What not to pour down the drain Whatever goes down the drain directly affects aquatic life, water quality, and the liveability of your neighbourhood. Help protect our waterways by properly disposing of household items. Food scraps: compost them When food enters the ocean it requires oxygen to decompose. The more food in the ocean, the less oxygen there is available for fish and other organisms. Instead of using your in-sink garburator, recycle your kitchen scraps with your yard waste for pickup by the City, or purchase your own composter. Cooking grease: put it in the garbage Grease quickly turns solid within sewer pipes, and can cause blockages that lead to backups and sewer overflows. Pour hot cooking grease into a tin can or drink carton to cool and solidify before disposing the grease into the garbage. Medication: return it to the drug store In many places around the world, trace levels of pharmaceuticals can be found in the water supply.

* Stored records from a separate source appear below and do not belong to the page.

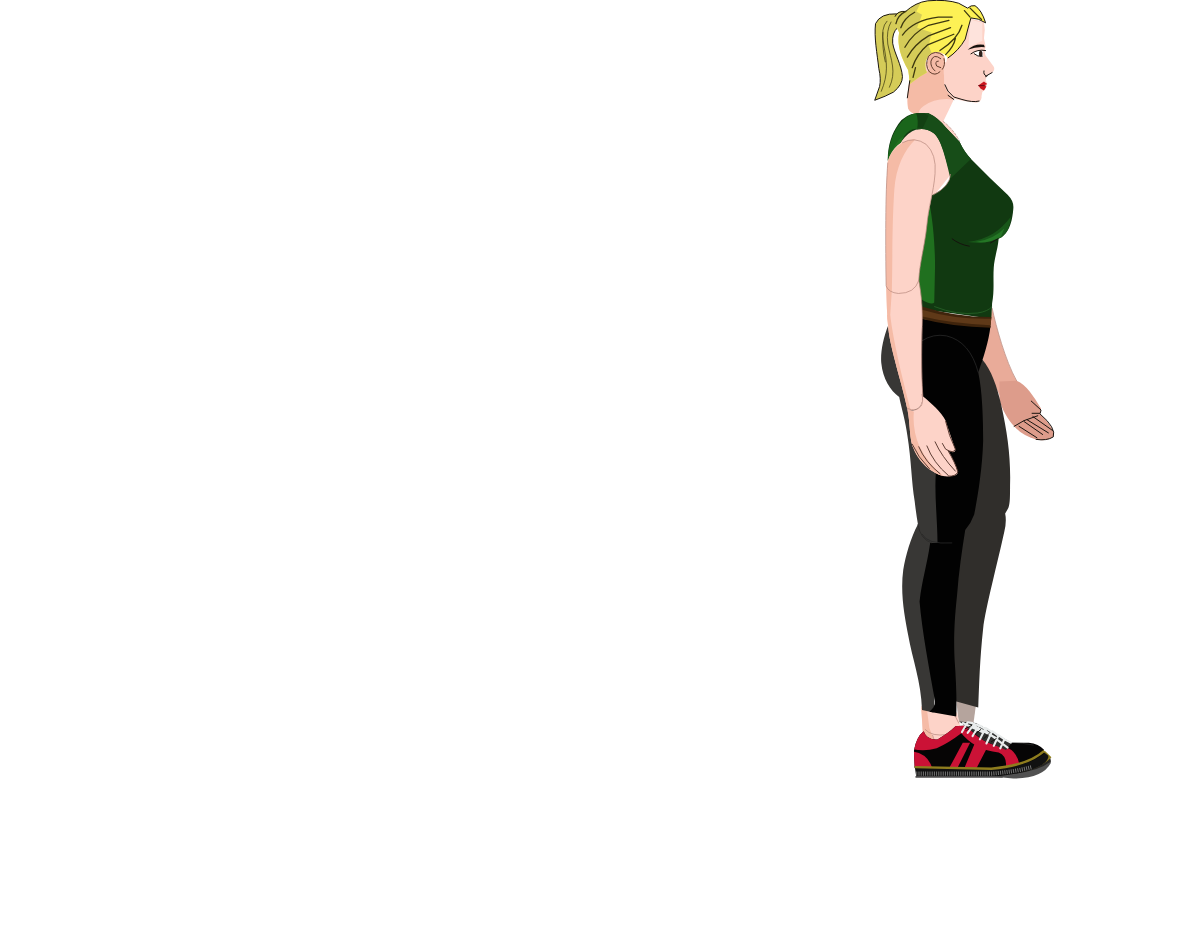
<!DOCTYPE html>
<html lang="en">
<head>
<meta charset="utf-8">
<title>Standing woman, side view</title>
<style>
:root{
  --paper:#fff;--ink:#15110d;
  --skin:#fdd3c8;--skin-light:#fee3dc;--skin-shade:#f5bba6;--skin-far:#e9ab99;--skin-far-shade:#dd9c8b;--skin-line:#b98b80;
  --hair:#fdf155;--hair-shade:#d5cc58;
  --top:#113911;--top-mid:#174d18;--top-light:#20701f;
  --belt:#5f3918;--belt-dark:#3f240c;
  --trouser:#020202;--trouser-shade:#383735;--trouser-far:#302e2b;
  --red:#cb1236;--olive:#8f7d1e;--sole:#4b4a4a;--lip:#c9151f;
}
html,body{margin:0;width:1200px;height:929px;overflow:hidden;background:var(--paper)}
svg{display:block}
.skin{fill:var(--skin)}.skin-shade{fill:var(--skin-shade)}
.far-skin{fill:var(--skin-far)}
.ink{fill:none;stroke:var(--ink);stroke-width:1.2;stroke-linecap:round;stroke-linejoin:round}
.soft{fill:none;stroke:var(--skin-line);stroke-width:.9;stroke-linecap:round}
.hair-line{fill:none;stroke:#3d3810;stroke-width:1.6;stroke-linecap:round}
.lace{fill:none;stroke:#e9ecec;stroke-width:2.6;stroke-linecap:round;stroke-linejoin:round}
</style>
</head>
<body>
<svg width="1200" height="929" viewBox="0 0 1472 1139.6" preserveAspectRatio="none" role="img" aria-label="Blonde woman in a green top, black trousers and red sneakers, standing in profile">
<defs>
  <clipPath id="shoe-clip"><path d="M1133 897Q1137 908 1150 907Q1164 899 1172 891L1182 890Q1212 896 1240 911L1262 911Q1274 912 1281 920L1280 925Q1262 940 1216 943L1122 942L1121 921Q1124 904 1133 897Z"/></clipPath>
  <clipPath id="arm-clip"><path id="arm-shape" d="M1089 198C1094 181 1107 170 1122 171C1141 173 1149 189 1147 213C1146 233 1139 255 1137 276C1134 304 1128 322 1127 344C1130 361 1132 378 1131 400C1130 434 1130 458 1132 486C1132 500 1122 506 1113 502C1108 477 1098 447 1092 418C1088 398 1088 377 1087 350C1087 312 1086 238 1089 198Z"/></clipPath>
  <clipPath id="hand-clip"><path id="hand-shape" d="M1132 486C1142 494 1155 506 1160 516C1163 526 1168 539 1172 552C1171 556 1167 555 1163 552C1168 562 1174 572 1175 580C1174 583 1171 584 1167 584C1159 586 1150 583 1142 577C1132 570 1124 559 1121 551C1115 540 1117 520 1113 502C1121 506 1131 502 1132 486Z"/></clipPath>
</defs>

<g id="far-arm">
  <path class="far-skin" d="M1217 378C1222 401 1233 442 1247 467L1232 496C1221 476 1212 452 1205 441Z"/>
  <path d="M1226 468L1247 467C1259 472 1268 486 1277 501L1276 508C1283 515 1292 525 1293 533C1291 540 1280 541 1271 539C1260 536 1251 531 1244 523C1236 514 1229 502 1226 490Z" fill="var(--skin-far-shade)"/>
  <path d="M1217 378C1222 401 1233 442 1247 467" class="soft"/>
  <path class="ink" d="M1265 492L1277 503L1276 507L1266 507M1244 523L1256 516L1273 510M1256 517L1279 533M1260 515L1286 531M1267 511L1291 528M1250 523L1272 537M1276 508Q1296 525 1292 536Q1284 541 1271 539"/>
</g>

<g id="far-leg">
  <path d="M1173 859L1197 866L1194 888L1176 886Z" fill="#b5a49d"/>
  <path d="M1205 441C1216 454 1223 474 1228 496C1236 532 1240 562 1239 595C1239 610 1239 617 1237 623L1233 630Q1235 640 1232 652C1224 689 1209 746 1206 771C1202 807 1201 842 1200 868L1171 860L1160 640L1185 450Z" fill="var(--trouser-far)"/>
  <path d="M1250 912Q1290 920 1289 936Q1279 955 1243 955L1200 951Z" fill="#515151"/>
  <path d="M1278 922L1288 928L1289 934Q1276 945 1245 949L1240 943Z" fill="#272624"/>
  <path d="M1281 922L1288 929Q1275 942 1250 946" fill="none" stroke="var(--olive)" stroke-width="2.5"/>
</g>

<g id="near-leg">
  <path class="skin" d="M1130 866L1174 874L1178 892Q1163 910 1141 909L1132 899Z"/>
  <path class="skin-shade" d="M1130 868L1137 870L1140 893L1146 909L1132 899Z"/>
  <path class="soft" d="M1135 895Q1143 904 1162 901M1144 902L1146 908M1172 879L1176 887"/>
  <path d="M1090 398C1083 415 1080 433 1081 445C1083 465 1092 479 1103 487C1106 501 1111 518 1113 534C1118 565 1118 591 1122 615Q1124 632 1126 643C1117 660 1111 681 1108 699C1104 728 1110 758 1114 779C1119 808 1130 836 1131 871L1145 874L1165 660L1160 400Z" fill="var(--trouser-shade)"/>
  <path d="M1130 391L1215 400C1213 419 1206 440 1200 457C1205 480 1206 514 1206 541C1205 575 1199 612 1195 631Q1191 642 1184 650C1180 675 1176 702 1174 730C1170 766 1170 790 1171 810Q1174 851 1173 879L1140 873Q1147 868 1147 860C1140 822 1131 774 1128 738C1131 711 1137 694 1141 666L1150 666C1150 639 1146 606 1148 580L1120 550L1131 480Z" fill="var(--trouser)"/>
  <path d="M1131 418Q1145 409 1161 412Q1190 419 1200 457M1131 655Q1137 668 1168 666" fill="none" stroke="#272727" stroke-width="1"/>
  <path d="M1126 643Q1129 662 1143 666" fill="none" stroke="#2a2928" stroke-width="1"/>
</g>

<g id="near-shoe">
  <path d="M1122 940L1216 942Q1263 939 1281 923L1286 927Q1286 935 1273 941Q1254 950 1216 953L1124 953Z" fill="#111"/>
  <g clip-path="url(#shoe-clip)">
    <path d="M1115 885H1290V948H1115Z" fill="#060505"/>
    <path d="M1133 895Q1137 907 1150 906Q1164 899 1172 890L1182 888L1190 893L1180 899Q1163 912 1149 918Q1134 922 1120 919V900Z" fill="var(--red)"/>
    <path d="M1120 922Q1138 925 1143 941H1120Z" fill="var(--red)"/>
    <path d="M1178 898L1190 895Q1207 914 1235 917Q1247 922 1250 936L1234 940Q1235 927 1225 923Q1195 920 1178 898Z" fill="var(--red)"/>
    <path d="M1181 911L1190 911L1175 941H1165ZM1196 911L1211 917L1198 942H1183Z" fill="var(--red)"/>
    <path d="M1222 911Q1240 909 1268 914" stroke="#292929" fill="none"/>
  </g>
  <path d="M1122 941L1216 943Q1261 939 1281 921" fill="none" stroke="var(--olive)" stroke-width="3"/>
  <path d="M1124 949L1216 949Q1243 947 1266 941" fill="none" stroke="#777" stroke-width="5" stroke-dasharray="1.2 1.5"/>
  <path d="M1123 953L1230 953" stroke="var(--sole)" stroke-width="2"/>
  <path d="M1177 885L1197 887L1241 911L1234 920L1206 908Z" fill="#30302f"/>
  <path class="lace" d="M1180 898L1187 886L1193 887M1187 899L1195 888L1204 891M1193 903L1201 890L1210 895M1202 907L1209 893L1217 898M1210 912L1217 897L1224 902M1219 915L1225 902L1231 906M1227 918L1232 907L1240 911M1181 887L1205 898M1194 890L1221 905M1208 896L1236 917"/>
  <path d="M1184 894L1192 890M1196 901L1203 895M1207 906L1213 900M1216 910L1222 906" class="ink"/>
</g>

<g id="neck">
  <path class="skin" d="M1116 96C1113 112 1112 126 1114 133Q1118 141 1130 142L1150 150L1176 173Q1171 160 1157 149Q1163 137 1170 122L1160 76H1130Z"/>
  <path class="skin-shade" d="M1116 98L1134 90L1158 76Q1155 103 1170 122Q1148 119 1133 130Q1126 135 1127 140Q1117 140 1114 133Q1112 114 1116 98Z"/>
  <path class="soft" d="M1157 149Q1169 158 1177 173" stroke-dasharray="3 2"/>
</g>

<g id="torso">
  <path class="skin" d="M1089 200L1098 182L1112 164L1130 156L1150 165L1167 213L1144 242L1110 250Z"/>
  <path class="skin-shade" d="M1093 192Q1104 172 1122 171L1112 177L1091 203Z"/>
  <path d="M1124 139L1139 139Q1150 144 1160 156L1177 174Q1183 187 1192 196L1215 219L1236 239Q1244 247 1243 256C1242 269 1239 282 1231 289L1225 293C1224 306 1220 315 1219 328C1218 344 1220 356 1217 372L1216 391L1131 379L1125 344L1142 240Q1165 229 1166 214C1160 195 1155 170 1145 163Q1135 156 1124 159C1110 163 1102 180 1089 197C1089 177 1094 164 1102 152Q1111 140 1124 139Z" fill="var(--top)"/>
  <path d="M1124 139L1139 139Q1150 144 1160 156L1177 174Q1183 187 1191 195L1166 219C1161 199 1155 170 1145 163Q1135 156 1124 159Q1125 148 1124 139Z" fill="var(--top-mid)"/>
  <path d="M1124 139H1134L1139 142L1132 157L1122 156Z" fill="#124012"/>
  <path d="M1124 139C1109 141 1091 160 1089 197Q1101 180 1109 167Q1117 157 1125 158Q1127 149 1124 139Z" fill="#1a651b"/>
  <path d="M1109 167Q1100 171 1093 188L1089 197Q1097 190 1105 175Z" fill="var(--top-light)"/>
  <path d="M1140 249C1144 269 1147 299 1147 327L1146 371Q1143 375 1130 367L1125 344Q1135 300 1140 249Z" fill="var(--top-light)"/>
  <path d="M1187 297C1212 294 1227 283 1240 266Q1239 283 1229 291Q1210 300 1187 297Z" fill="#185719"/>
  <path d="M1197 297Q1220 293 1232 280L1228 290Q1213 299 1197 297Z" fill="#247625"/>
  <path class="ink" d="M1168 293Q1177 300 1189 302M1215 298L1224 293" stroke="#020b02"/>
  <path d="M1146 376Q1174 387 1199 384Q1212 382 1217 376" fill="none" stroke="#286428" stroke-width="1"/>
  <path d="M1131 376Q1171 389 1216 389L1215 402Q1168 401 1130 391Z" fill="var(--belt-dark)"/>
  <path d="M1131 380Q1171 392 1216 391L1215 399Q1168 397 1130 388Z" fill="var(--belt)"/>
</g>

<g id="near-arm">
  <use href="#arm-shape" class="skin"/>
  <g clip-path="url(#arm-clip)">
    <path class="skin-shade" d="M1085 205Q1096 173 1124 170C1109 184 1099 205 1097 233C1094 280 1095 318 1094 356L1091 402L1085 380Z"/>
    <path class="skin-shade" d="M1086 386L1092 387C1096 419 1106 461 1117 503L1107 505L1088 420Z"/>
  </g>
  <path class="soft" d="M1107 175Q1122 167 1136 177Q1149 189 1147 213C1145 238 1139 252 1137 276C1134 304 1128 322 1127 344Q1122 360 1102 360Q1090 359 1087 351M1127 344C1131 364 1132 384 1131 410C1130 445 1131 470 1132 486M1089 200C1086 238 1086 300 1087 350"/>
  <path class="soft" d="M1166 214Q1165 229 1145 239"/>
  <use href="#hand-shape" class="skin"/>
  <g clip-path="url(#hand-clip)"><path class="skin-shade" d="M1110 500L1121 505Q1119 527 1128 548Q1139 570 1160 586L1120 580Z"/></g>
  <path class="soft" d="M1113 501Q1124 506 1130 498Q1133 492 1131 484"/>
  <path class="ink" stroke-width=".8" d="M1160 517Q1164 535 1172 551Q1170 557 1160 551L1156 544M1147 542Q1155 560 1172 578M1137 547Q1145 568 1163 583M1127 548Q1135 567 1153 581M1119 545Q1126 561 1140 575M1163 553Q1172 568 1175 579Q1172 585 1163 584" style="stroke:#5a3a31"/>
</g>

<g id="head">
  <path class="skin" d="M1188 22L1207 27Q1209 37 1207 47L1209 57Q1207 64 1209 68L1219 82Q1221 86 1217 89L1211 92L1209 98L1211 103L1209 109L1205 113L1204 118Q1205 124 1198 126Q1185 125 1170 121Q1160 114 1158 102Q1158 87 1162 70Z"/>
  <path d="M1190 24L1205 28L1205 50L1188 58Z" fill="var(--skin-light)"/>
  <path class="ink" d="M1159 104Q1161 112 1170 119L1180 122Q1193 126 1201 124M1163 117L1170 122" stroke-width=".9"/>
  <path d="M1187 61Q1196 53 1207 55L1208 58Q1198 57 1187 61Z" fill="var(--ink)"/>
  <path d="M1194 65Q1200 61 1206 62L1206 70Q1199 70 1194 65Z" fill="#fff"/>
  <ellipse cx="1203" cy="66" rx="2.2" ry="3.6" fill="#30211b"/>
  <path class="ink" d="M1191 66Q1199 60 1209 62M1195 66Q1199 70 1205 69" stroke-width="1.5"/>
  <path class="ink" d="M1207 87Q1206 92 1210 93L1217 89M1209 94L1211 93" stroke-width="1"/>
  <path d="M1200 105L1207 100L1211 103L1207 105L1210 106L1207 111L1203 109Z" fill="var(--lip)"/>
  <path d="M1200 105L1209 105" stroke="#5a0710" stroke-width="1"/>
  <g id="ponytail">
    <path d="M1100 17Q1080 16 1074 29C1072 46 1076 66 1078 84Q1081 97 1079 106L1073 123Q1087 118 1096 113Q1107 104 1107 94C1106 80 1097 65 1095 53Q1094 40 1101 34Z" fill="var(--hair-shade)"/>
    <path d="M1100 17Q1080 16 1074 29C1072 46 1076 66 1078 84Q1081 97 1079 106L1073 123Q1087 118 1096 113Q1107 104 1107 94C1106 80 1097 65 1095 53Q1094 40 1101 34" class="ink"/>
    <path d="M1088 26Q1080 34 1084 55C1088 76 1090 91 1081 112M1093 27Q1087 37 1089 54C1093 74 1100 88 1091 107M1083 40Q1082 60 1086 76" class="hair-line" stroke-width="1" style="stroke-width:.9"/>
  </g>
  <path d="M1098 20Q1101 13 1111 14Q1123 3 1138 1Q1161 -1 1176 4L1187 10Q1191 6 1196 7Q1204 12 1209 28Q1200 22 1191 22Q1187 36 1184 48Q1176 62 1163 71L1159 67Q1147 60 1138 70Q1132 78 1137 89Q1127 94 1116 103Q1115 91 1114 86C1105 70 1100 55 1103 40Q1098 31 1098 20Z" fill="var(--hair)"/>
  <path d="M1098 20Q1101 13 1111 14Q1121 6 1129 4L1124 14L1131 18L1125 34L1143 40L1139 56L1143 65Q1131 74 1137 89Q1127 94 1116 103Q1115 91 1114 86C1105 70 1100 55 1103 40Q1098 31 1098 20Z" fill="var(--hair-shade)"/>
  <path d="M1111 14Q1123 3 1138 1Q1161 -1 1176 4L1187 10Q1191 6 1196 7Q1204 12 1209 28Q1200 22 1191 22Q1187 36 1184 48Q1176 62 1163 71M1116 99L1113 120M1098 20Q1101 13 1111 14" class="ink"/>
  <path class="hair-line" d="M1107 43Q1120 25 1151 21L1168 21M1110 58Q1120 40 1139 31L1164 25M1113 70Q1122 54 1139 44L1166 34M1119 83Q1125 66 1138 55L1170 42M1180 31Q1175 48 1153 62M1172 47Q1170 57 1160 67M1183 13L1190 21M1190 10L1204 24M1105 34Q1109 22 1122 15M1099 29Q1101 19 1111 14M1120 95L1123 83"/>
  <g id="ear">
    <path d="M1138 70Q1145 61 1155 65Q1162 71 1158 82Q1154 91 1145 91Q1136 86 1138 70Z" fill="var(--skin-shade)"/>
    <path class="ink" d="M1157 68Q1147 60 1139 69Q1134 80 1140 88Q1147 94 1153 88M1154 72Q1145 65 1142 75Q1141 82 1147 87M1151 75Q1146 75 1149 81L1154 83M1158 72Q1160 80 1156 85" style="stroke:#5d3a2b"/>
  </g>
</g>
</svg>
</body>
</html>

Sherwood Institute: Beijing’s Green Lungs and Chris Jordan - Midway On Midway Atoll, a remote cluster of islands more than 2000 miles from the nearest continent, the detritus of our mass consumption surfaces in an astonishing place: inside the stomachs of thousands of dead baby albatrosses. The nesting chicks are fed lethal quantities of plastic by their parents, who mistake the floating trash for food as they forage over the vast polluted Pacific Ocean. For me, kneeling over their carcasses is like looking into a macabre mirror. These birds reflect back an appallingly emblematic result of the collective trance of our consumerism and runaway industrial growth. Like the albatross, we first-world humans find ourselves lacking the ability to discern anymore what is nourishing from what is toxic to our lives and our spirits. ~cj, Seattle, February 2011 For updates on Chris Jordan”s upcoming film MIDWAY, visit www.midwayjourney.com. Midway film trailer Donate to the Midway Project.